On an Iraq business trip, driving from Qurna to Basra, our Personal Security Detail made a small diversion to show us a monument in the desert. We got out and had a walk around and took some photos.
It only took about 40 minutes in total but I was intrigued by the monument. Specifically, what was a large monument to British soldiers doing in the middle of nowhere? Was it on the scene of a famous battle? Did a garrison once stand there?
I wasn’t surprised that there was a monument, the British have fought incessantly on every continent in the world except Antartica. It was just, well, why the hell was it in a remote location? Most of the names were Indian and the references were to Indian regiments.
I had noticed that many of the stones in the monument had numbers on them, a sign that it had been rebuilt at some point.
I spent some time researching the monument and, although it’s reasonably well known, it was difficult to find specific details. Most searches came up with the British Graveyard in Basra which was rediscovered as part of the Coalition Forces occupation of the area. But there were a few people who could be contacted who knew bits and pieces to allow me to knit together what happened.
The monument is to the British soldiers killed in The Mesopotamian Campaign during the Great War of 1914-1918. The campaign started on the 29th September, only 60 days after the British declared war on Germany (4th August 1914). Two Royal Navy ships sailed up the Persian Gulf then entered the Shatt Al-Arab (no doubt the name gave much amusement to the ratings on board) and headed up to Muhammerah.
Muhammerah is now known as Khurramshahr and is on the Iranian side of the Iraq/Iran border. The Shatt Al-Arab was created in 960 AD by digging a channel to flow the Karun river into the delta created by the confluence of the Tigris and Euphrates – the two rivers that gave Mesopotamia it’s name (The Land Between Two Rivers).
A short 17 days later, after the ships arrived, an advance party from the Indian Expeditionary Force arrived in Bahrain then invaded South Mesopotamia on the 6th November.
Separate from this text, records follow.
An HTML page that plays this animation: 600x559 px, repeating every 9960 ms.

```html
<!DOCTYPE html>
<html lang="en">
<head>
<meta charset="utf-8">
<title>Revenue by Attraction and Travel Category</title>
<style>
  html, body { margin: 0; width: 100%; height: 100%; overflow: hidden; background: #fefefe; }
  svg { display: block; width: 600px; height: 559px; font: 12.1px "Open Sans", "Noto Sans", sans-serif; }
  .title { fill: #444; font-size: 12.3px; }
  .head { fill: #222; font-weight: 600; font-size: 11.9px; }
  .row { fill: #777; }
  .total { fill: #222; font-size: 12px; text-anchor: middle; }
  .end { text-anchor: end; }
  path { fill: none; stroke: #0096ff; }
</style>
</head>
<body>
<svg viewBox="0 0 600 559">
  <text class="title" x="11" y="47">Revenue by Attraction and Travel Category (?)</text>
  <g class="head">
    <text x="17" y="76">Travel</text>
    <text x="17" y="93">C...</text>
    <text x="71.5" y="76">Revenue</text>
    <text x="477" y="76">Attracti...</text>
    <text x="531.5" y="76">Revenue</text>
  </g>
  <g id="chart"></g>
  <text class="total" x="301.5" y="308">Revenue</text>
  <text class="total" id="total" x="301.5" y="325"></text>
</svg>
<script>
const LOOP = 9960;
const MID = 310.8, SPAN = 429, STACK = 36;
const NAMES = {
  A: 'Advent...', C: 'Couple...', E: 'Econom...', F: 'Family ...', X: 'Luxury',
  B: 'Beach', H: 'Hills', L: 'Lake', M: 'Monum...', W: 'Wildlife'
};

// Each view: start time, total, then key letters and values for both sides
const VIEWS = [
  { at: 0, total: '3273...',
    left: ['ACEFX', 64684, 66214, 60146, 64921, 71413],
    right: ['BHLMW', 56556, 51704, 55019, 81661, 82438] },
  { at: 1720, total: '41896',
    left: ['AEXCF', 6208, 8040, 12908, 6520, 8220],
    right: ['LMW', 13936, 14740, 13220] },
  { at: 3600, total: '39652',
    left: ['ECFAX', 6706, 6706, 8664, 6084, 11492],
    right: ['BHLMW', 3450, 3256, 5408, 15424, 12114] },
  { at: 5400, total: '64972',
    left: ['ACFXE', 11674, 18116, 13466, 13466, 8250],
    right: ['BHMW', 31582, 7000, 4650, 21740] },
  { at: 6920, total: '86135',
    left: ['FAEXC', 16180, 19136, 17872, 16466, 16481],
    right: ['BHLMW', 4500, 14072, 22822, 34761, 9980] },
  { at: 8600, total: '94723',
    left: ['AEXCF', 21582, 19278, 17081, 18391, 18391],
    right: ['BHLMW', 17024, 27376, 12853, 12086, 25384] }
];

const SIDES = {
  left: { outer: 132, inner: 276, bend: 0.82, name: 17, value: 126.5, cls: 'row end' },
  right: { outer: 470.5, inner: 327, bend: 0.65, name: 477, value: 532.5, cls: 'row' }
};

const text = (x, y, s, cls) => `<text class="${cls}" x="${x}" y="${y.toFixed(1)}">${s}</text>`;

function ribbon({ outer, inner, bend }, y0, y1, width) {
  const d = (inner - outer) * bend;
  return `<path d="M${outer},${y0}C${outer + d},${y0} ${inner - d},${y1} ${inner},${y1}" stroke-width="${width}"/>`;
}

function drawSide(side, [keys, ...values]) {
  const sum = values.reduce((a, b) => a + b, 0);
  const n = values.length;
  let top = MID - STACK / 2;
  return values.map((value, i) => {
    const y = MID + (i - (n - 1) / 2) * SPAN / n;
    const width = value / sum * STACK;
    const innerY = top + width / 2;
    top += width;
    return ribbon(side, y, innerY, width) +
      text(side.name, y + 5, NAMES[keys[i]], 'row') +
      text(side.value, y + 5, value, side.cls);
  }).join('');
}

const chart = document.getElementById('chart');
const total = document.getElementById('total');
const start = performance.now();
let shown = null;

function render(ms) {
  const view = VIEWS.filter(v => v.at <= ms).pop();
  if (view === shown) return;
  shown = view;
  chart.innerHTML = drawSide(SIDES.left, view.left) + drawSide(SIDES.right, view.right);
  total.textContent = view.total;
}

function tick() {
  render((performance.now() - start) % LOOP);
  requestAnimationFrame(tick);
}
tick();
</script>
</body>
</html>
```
On 12th November the rest of the IEF turned up and a major thrust by the British to capture the oilfields and pipelines around Basra was underway.
The area, indeed the whole of Mesopotamia at that time, was occupied by the Turks as an adjunct to the Ottoman Empire. They had been there for a couple of hundred years. Since Turkey was an ally of Germany and the Germans actually ran the Turkish Army, they were seen as a legitimate target by the British Government.
But what happened next had a significant impact on the outcome of the Great War.
The original brief of the IEF was to capture the oilfields and secure the supply of fuel for the Royal Navy. The IEF fought up through the desert, which at that time was a quagmire due to torrential rain, took Basra City (an island in the middle of a flooded plain) that had been abandoned by the Turkish Army then up to Qurna (pronounced Gurna) where the Turks had regrouped.
On 6th December Qurna fell to the British Army and the oilfields were considered to be secured. But this victory, small in relation to what was to come in the killing fields of France and Belgium, had a great significance to the British Government. The relative ease with which the Turkish forces were defeated (2000 Turks dead v 650 British) led the British to open another front against the Germans that would drive up through Mesopotamia. Considering that the Qurna fell only 124 days after the declaration of war it was a key victory right at the start of the war.
The British erected the War Memorial to the fallen of the Mesopotamian Campaign in the area that became the docks in Basra. In 1991, on the orders of Saddam Hussein, the monument was relocated to Berjasiya.
When things settle down and I can go there as a tourist I’ll have another look round and hopefully photograph all of the nameplates.